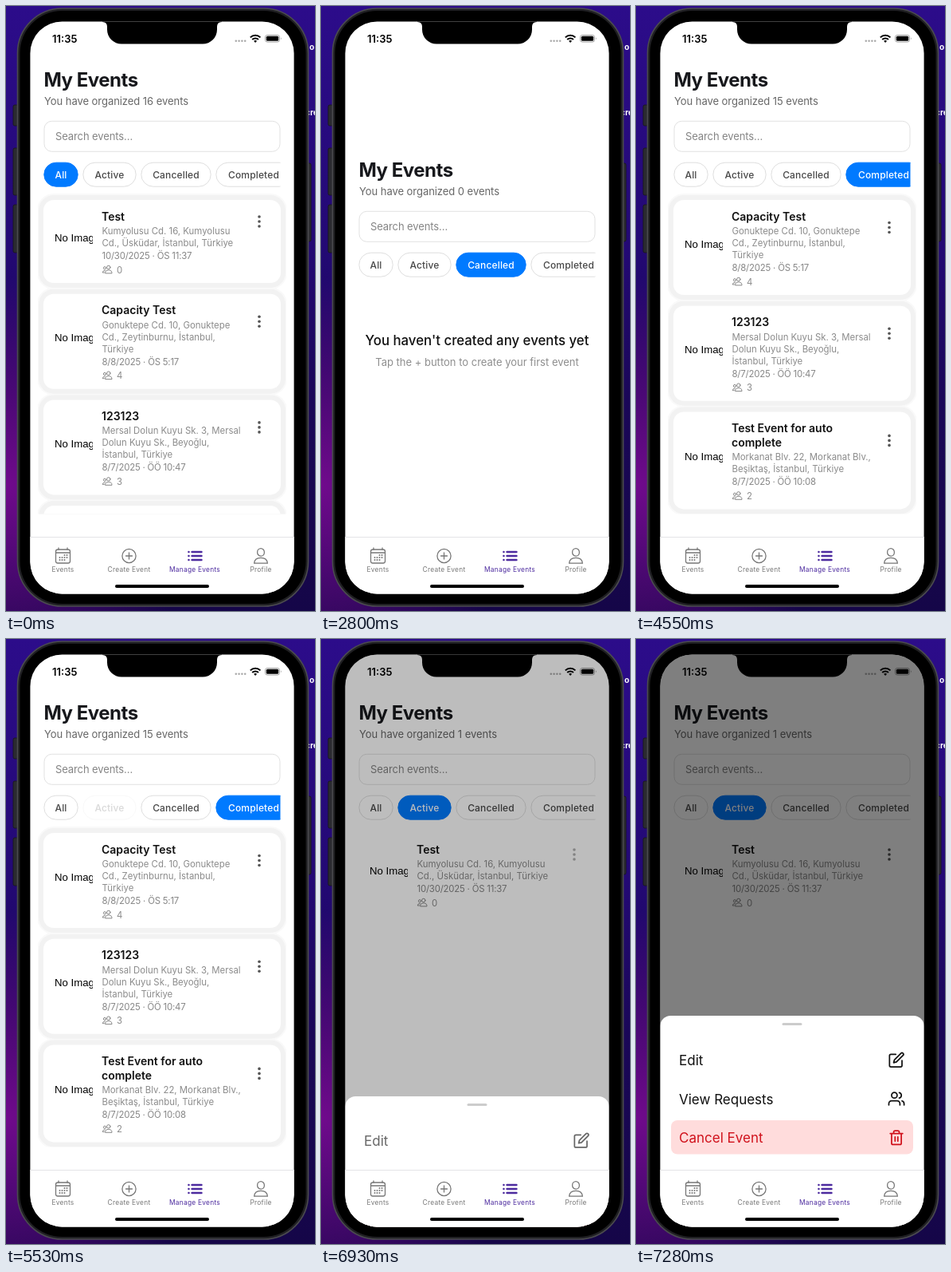
Animation of 388x758 px, one loop 8 s. Source, as an HTML page:

```html
<!DOCTYPE html>
<html lang="en">
<head>
<meta charset="utf-8">
<title>My Events</title>
<style>
html, body { margin: 0; width: 100%; height: 100%; overflow: hidden; background: #180850; }
svg { display: block; width: 100vw; height: 100vh; font-family: Inter, "Noto Sans", sans-serif; }
text { white-space: pre; }
.title { font-size: 24px; font-weight: 700; letter-spacing: -.5px; fill: #17181c; }
.sub { font-size: 13px; letter-spacing: -.05px; fill: #666; }
.hint { font-size: 13px; letter-spacing: -.1px; fill: #858585; }
.chip { font-size: 12px; font-weight: 500; letter-spacing: .15px; }
.name { font-size: 14px; font-weight: 600; fill: #111; }
.info { font-size: 11.4px; fill: #8b8b8b; }
.date { font-size: 11.4px; letter-spacing: -.2px; fill: #868686; }
.none { font: 13.2px "Liberation Sans", Arial, sans-serif; fill: #000; }
.empty { font-size: 16.8px; font-weight: 500; fill: #111; text-anchor: middle; }
.tip { font-size: 13px; fill: #8e8e8e; text-anchor: middle; }
.tab { font-size: 8.4px; letter-spacing: .25px; text-anchor: middle; }
.row { font-size: 17px; }
.line { fill: none; stroke-linecap: round; stroke-linejoin: round; }
</style>
</head>
<body>
<svg viewBox="0 0 388 758" preserveAspectRatio="none">
  <defs>
    <linearGradient id="sky" x1="0" y1="0" x2="0" y2="1">
      <stop offset="0" stop-color="#2c0c8a"/>
      <stop offset=".4" stop-color="#230974"/>
      <stop offset=".65" stop-color="#1a0758"/>
      <stop offset="1" stop-color="#150648"/>
    </linearGradient>
    <radialGradient id="glow" gradientUnits="userSpaceOnUse" cx="0" cy="600" r="260">
      <stop offset="0" stop-color="#700a8c"/>
      <stop offset="1" stop-color="#700a8c" stop-opacity="0"/>
    </radialGradient>
    <clipPath id="screenClip"><rect x="30.4" y="19.4" width="331.2" height="717" rx="40"/></clipPath>
    <clipPath id="listClip"><rect x="40" y="233" width="312" height="403.5"/></clipPath>
    <clipPath id="chipClip"><rect x="47" y="190" width="297.5" height="42"/></clipPath>
    <clipPath id="thumbClip"><rect x="61" y="0" width="48" height="130"/></clipPath>
  </defs>

  <rect width="388" height="758" fill="url(#sky)"/>
  <rect width="388" height="758" fill="url(#glow)"/>
  <g fill="#fff" font-size="10" font-weight="700">
    <text x="381" y="55">o</text>
    <text x="376" y="137">cre</text>
  </g>

  <g fill="#2b2b30" stroke="#17171a" stroke-width=".8">
    <rect x="9" y="124" width="8" height="26" rx="2"/>
    <rect x="9" y="178" width="8" height="59" rx="2"/>
    <rect x="9" y="249" width="8" height="60" rx="2"/>
    <rect x="376" y="197" width="7" height="98" rx="2"/>
  </g>
  <rect x="14.5" y="3" width="365" height="749" rx="56" fill="#202023" stroke="#4b4b4f" stroke-width="1.6"/>
  <rect x="17.5" y="6" width="359" height="743" rx="53" fill="#000"/>

  <g clip-path="url(#screenClip)">
    <rect x="30" y="19" width="332" height="718" fill="#fff"/>
    <text x="58" y="45.5" font-size="13" font-weight="600">11:35</text>
    <g fill="#aaa">
      <circle cx="288.8" cy="43.8" r="1.3"/><circle cx="292.6" cy="43.8" r="1.3"/>
      <circle cx="296.4" cy="43.8" r="1.3"/><circle cx="300.2" cy="43.8" r="1.3"/>
    </g>
    <g class="line" stroke="#000" stroke-width="2" style="stroke-linecap:butt">
      <path d="M306.8 39.4a9 9 0 0 1 12.6 0M309.2 42a5.6 5.6 0 0 1 7.8 0"/>
      <path d="M313.1 46l-2-2.2a3 3 0 0 1 4 0z" fill="#000" stroke="none"/>
    </g>
    <rect x="325.5" y="36.5" width="18" height="8.6" rx="2.6" fill="none" stroke="#999" stroke-width=".9"/>
    <rect x="326.8" y="37.8" width="15.4" height="6" rx="1.5"/>
    <path d="M345 39.3q1.6 1.5 0 3z" fill="#999"/>

    <g id="page"></g>
    <rect id="dim" x="30" y="19" width="332" height="718" opacity="0"/>
    <g id="sheet">
      <rect x="30.4" y="0" width="331.2" height="280" rx="13" fill="#fff"/>
      <rect x="183.5" y="9" width="25" height="3" rx="1.5" fill="#ccc"/>
      <g id="rows"></g>
    </g>
    <g id="tabs"></g>
    <rect x="137" y="725" width="118" height="4" rx="2"/>
    <path d="M121 19v1q6 0 6 6v3.6a18 18 0 0 0 18 18h102a18 18 0 0 0 18-18v-3.6q0-6 6-6v-1z"/>
  </g>
</svg>

<script>
const LOOP = 8000, STEP = 70, HOLD = 140, RECOVER = 210;
const $ = id => document.getElementById(id);
const text = (cls, x, y, str, extra = "") => `<text class="${cls}" x="${x}" y="${y}" ${extra}>${str}</text>`;
const at = (x, y, body, extra = "") => `<g transform="translate(${x} ${y})" ${extra}>${body}</g>`;

const events = [
  { name: ["Test"], place: ["Kumyolusu Cd. 16, Kumyolusu", "Cd., Üsküdar, İstanbul, Türkiye"],
    date: "10/30/2025 · ÖS 11:37", guests: 0 },
  { name: ["Capacity Test"], place: ["Gonuktepe Cd. 10, Gonuktepe", "Cd., Zeytinburnu, İstanbul,", "Türkiye"],
    date: "8/8/2025 · ÖS 5:17", guests: 4 },
  { name: ["123123"], place: ["Mersal Dolun Kuyu Sk. 3, Mersal", "Dolun Kuyu Sk., Beyoğlu,", "İstanbul, Türkiye"],
    date: "8/7/2025 · ÖÖ 10:47", guests: 3 },
  { name: ["Test Event for auto", "complete"], place: ["Morkanat Blv. 22, Morkanat Blv.,", "Beşiktaş, İstanbul, Türkiye"],
    date: "8/7/2025 · ÖÖ 10:08", guests: 2 }
];
const chips = [
  { label: "All", x: 48, w: 42 },
  { label: "Active", x: 97, w: 66 },
  { label: "Cancelled", x: 170, w: 87 },
  { label: "Completed", x: 264, w: 94 }
];
const views = [
  { count: 16, list: [0, 1, 2, 3] },
  { count: 1, list: [0] },
  { count: 0, list: [] },
  { count: 15, list: [1, 2, 3] }
];
const taps = [[1540, 1], [2310, 2], [3850, 3], [5530, 1]];
const MENU_TAP = 6720, SHEET_START = 6860, SHEET_TIME = 360;

// Opacity of a control pressed at a given time
function pressAlpha(t, start) {
  if (t < start) return 1;
  return Math.min(1, .2 + .8 * Math.max(0, t - start - HOLD) / RECOVER);
}

const peopleIcon = `<g class="line" stroke="#888" stroke-width="1">
  <circle cx="7.8" cy="2.9" r="2.2"/><path d="M3.6 10q0-3.6 4.2-3.6t4.2 3.6z"/>
  <circle cx="3" cy="3.8" r="1.6"/><path d="M3.4 6.9q-3-.1-3.2 2.6h2.2"/></g>`;

function card(event, top, dotAlpha) {
  const { name, place } = event;
  const h = 104 + (name.length - 1) * 18 + (place.length - 2) * 15;
  const first = 43 + (name.length - 1) * 18;
  const last = first + (place.length - 1) * 15;
  const dots = [-6, 0, 6].map(d => `<circle cx="318" cy="${h / 2 - 25 + d}" r="1.8"/>`).join("");
  const body = `<rect x="47" width="298" height="${h}" rx="13" fill="#fff"/>` +
    `<g clip-path="url(#thumbClip)">${text("none", 61, h / 2, "No Image")}</g>` +
    name.map((s, i) => text("name", 120, 25.5 + i * 18.5, s)).join("") +
    place.map((s, i) => text("info", 120.5, first + i * 15, s)).join("") +
    text("date", 120.5, last + 16, event.date) +
    at(121, last + 23.5, peopleIcon) +
    text("info", 139, last + 33.5, event.guests) +
    `<g fill="#555" opacity="${dotAlpha}">${dots}</g>`;
  const halo = [[8, "#f9f9f9"], [6, "#f2f2f2"]].map(([d, fill]) =>
    `<rect x="${47 - d}" y="${top - d}" width="${298 + 2 * d}" height="${h + 2 * d}" rx="${13 + d}" fill="${fill}"/>`);
  return { h, halo, body: at(0, top, body) };
}

function cardList(list, dotAlpha, shadow) {
  let top = 243;
  const cards = list.map(i => {
    const c = card(events[i], top, dotAlpha);
    top += c.h + 13.7;
    return c;
  });
  const layer = pick => cards.map(pick).join("");
  const halos = shadow ? layer(c => c.halo[0]) + layer(c => c.halo[1]) : "";
  return `<g clip-path="url(#listClip)">${halos}${layer(c => c.body)}</g>`;
}

function chip(c, i, selected, t) {
  const alpha = Math.min(...taps.filter(p => p[1] === i).map(p => pressAlpha(t, p[0])), 1);
  const on = i === selected;
  return `<g opacity="${alpha}"><rect x="${c.x - .2}" y="196.2" width="${c.w + .4}" height="30" rx="15"
    fill="${on ? "#007aff" : "#fff"}" stroke="${on ? "#007aff" : "#dedede"}"/>` +
    text("chip", c.x + c.w / 2, 215.8, c.label, `text-anchor="middle" fill="${on ? "#fff" : "#484848"}"`) + `</g>`;
}

function page(t) {
  const selected = taps.reduce((s, [time, i]) => t >= time + HOLD ? i : s, 0);
  const { count, list } = views[selected];
  const header = text("title", 47.5, 101.3, "My Events") +
    text("sub", 48, 123.6, `You have organized ${count} events`) +
    `<rect x="48" y="144.3" width="296" height="38" rx="9.5" fill="#fff" stroke="#dedede" stroke-width=".9"/>` +
    text("hint", 62, 168, "Search events...") +
    `<g clip-path="url(#chipClip)">${chips.map((c, i) => chip(c, i, selected, t)).join("")}</g>`;
  if (list.length) return cardList(list, pressAlpha(t, MENU_TAP), t <= SHEET_START) + header;
  return at(0, 113, header) +
    text("empty", 196, 425, "You haven't created any events yet") +
    text("tip", 196, 451.3, "Tap the + button to create your first event");
}

function buildSheet() {
  const rows = [
    ["Edit", "#111", `<path d="M11 4H4a2 2 0 0 0-2 2v14a2 2 0 0 0 2 2h14a2 2 0 0 0 2-2v-7"/>
      <path d="M18.5 2.5a2.1 2.1 0 0 1 3 3L12 15l-4 1 1-4z"/>`],
    ["View Requests", "#111", `<path d="M17 21v-2a4 4 0 0 0-4-4H5a4 4 0 0 0-4 4v2M23 21v-2a4 4 0 0 0-3-3.9M16 3.1a4 4 0 0 1 0 7.8"/>
      <circle cx="9" cy="7" r="4"/>`],
    ["Cancel Event", "#d0121c", `<path d="M3 6h18M19 6v14a2 2 0 0 1-2 2H7a2 2 0 0 1-2-2V6m3 0V4a2 2 0 0 1 2-2h4a2 2 0 0 1 2 2v2M10 11v6M14 11v6"/>`]
  ];
  $("rows").innerHTML = `<rect x="44" y="131" width="304" height="42.5" rx="8" fill="#ffdcdc"/>` +
    rows.map(([label, color, icon], i) => {
      const y = 55.5 + i * 48.7;
      return text("row", 54, y + 6.5, label, `fill="${color}"`) +
        `<g class="line" stroke="${color}" stroke-width="2" transform="translate(316.6 ${y - 10.6}) scale(.87)">${icon}</g>`;
    }).join("");
}

function buildTabs() {
  const days = [[2, -1], [5, -1], [-4, 2], [-1, 2], [2, 2], [5, 2], [-4, 5], [-1, 5], [2, 5]]
    .map(([x, y]) => `<circle cx="${x}" cy="${y}" r="1" fill="#777" stroke="none"/>`).join("");
  const bullets = [-5, 0, 5].map(y => `<path d="M-7.6 ${y}h.2M-3.5 ${y}h12"/>`).join("");
  const tabs = [
    ["Events", 71.5, `<rect x="-9" y="-8" width="18" height="17" rx="2.5"/><path d="M-9-4h18M-5.5-8v-2M5.5-8v-2"/>${days}`],
    ["Create Event", 154.5, `<circle r="8.6"/><path d="M-4 0h8M0-4v8"/>`],
    ["Manage Events", 237, `<g stroke-width="2.4">${bullets}</g>`],
    ["Profile", 320, `<ellipse cy="-4.6" rx="4.4" ry="4.8"/><path d="M-8.4 9.2q.6-6.8 8.4-6.8t8.4 6.8z"/>`]
  ];
  $("tabs").innerHTML = `<rect x="30" y="665" width="332" height="72" fill="#fff"/>
    <path d="M30 665.5h332" stroke="#e4e4e6"/>` +
    tabs.map(([label, x, icon], i) => {
      const color = i === 2 ? "#4c2a9e" : "#777";
      return at(x, 689, icon, `class="line" stroke="${color}" stroke-width="1.3"`) +
        text("tab", x, 709, label, `fill="${color}"`);
    }).join("");
}

let shown = "";
function render(t) {
  const html = page(t);
  if (html !== shown) $("page").innerHTML = shown = html;
  const u = Math.min(1, Math.max(0, (t - SHEET_START) / SHEET_TIME));
  const p = 1 - (1 - u) ** 3;
  $("dim").setAttribute("opacity", .5 * p ** .9);
  $("sheet").setAttribute("transform", `translate(0 ${665 - 193 * p})`);
  $("sheet").setAttribute("visibility", p > 0 ? "visible" : "hidden");
  $("rows").setAttribute("opacity", .3 + .7 * p);
}

function tick() {
  const t = performance.now() % LOOP;
  render(Math.floor(t / STEP) * STEP);
  requestAnimationFrame(tick);
}

buildSheet();
buildTabs();
tick();
</script>
</body>
</html>
```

________________________________________

Every line above that carries the string "color" should be copied.

      <stop offset="0" stop-color="#2c0c8a"/>
      <stop offset=".4" stop-color="#230974"/>
      <stop offset=".65" stop-color="#1a0758"/>
      <stop offset="1" stop-color="#150648"/>
      <stop offset="0" stop-color="#700a8c"/>
      <stop offset="1" stop-color="#700a8c" stop-opacity="0"/>
    rows.map(([label, color, icon], i) => {
      return text("row", 54, y + 6.5, label, `fill="${color}"`) +
        `<g class="line" stroke="${color}" stroke-width="2" transform="translate(316.6 ${y - 10.6}) scale(.87)">${icon}</g>`;
      const color = i === 2 ? "#4c2a9e" : "#777";
      return at(x, 689, icon, `class="line" stroke="${color}" stroke-width="1.3"`) +
        text("tab", x, 709, label, `fill="${color}"`);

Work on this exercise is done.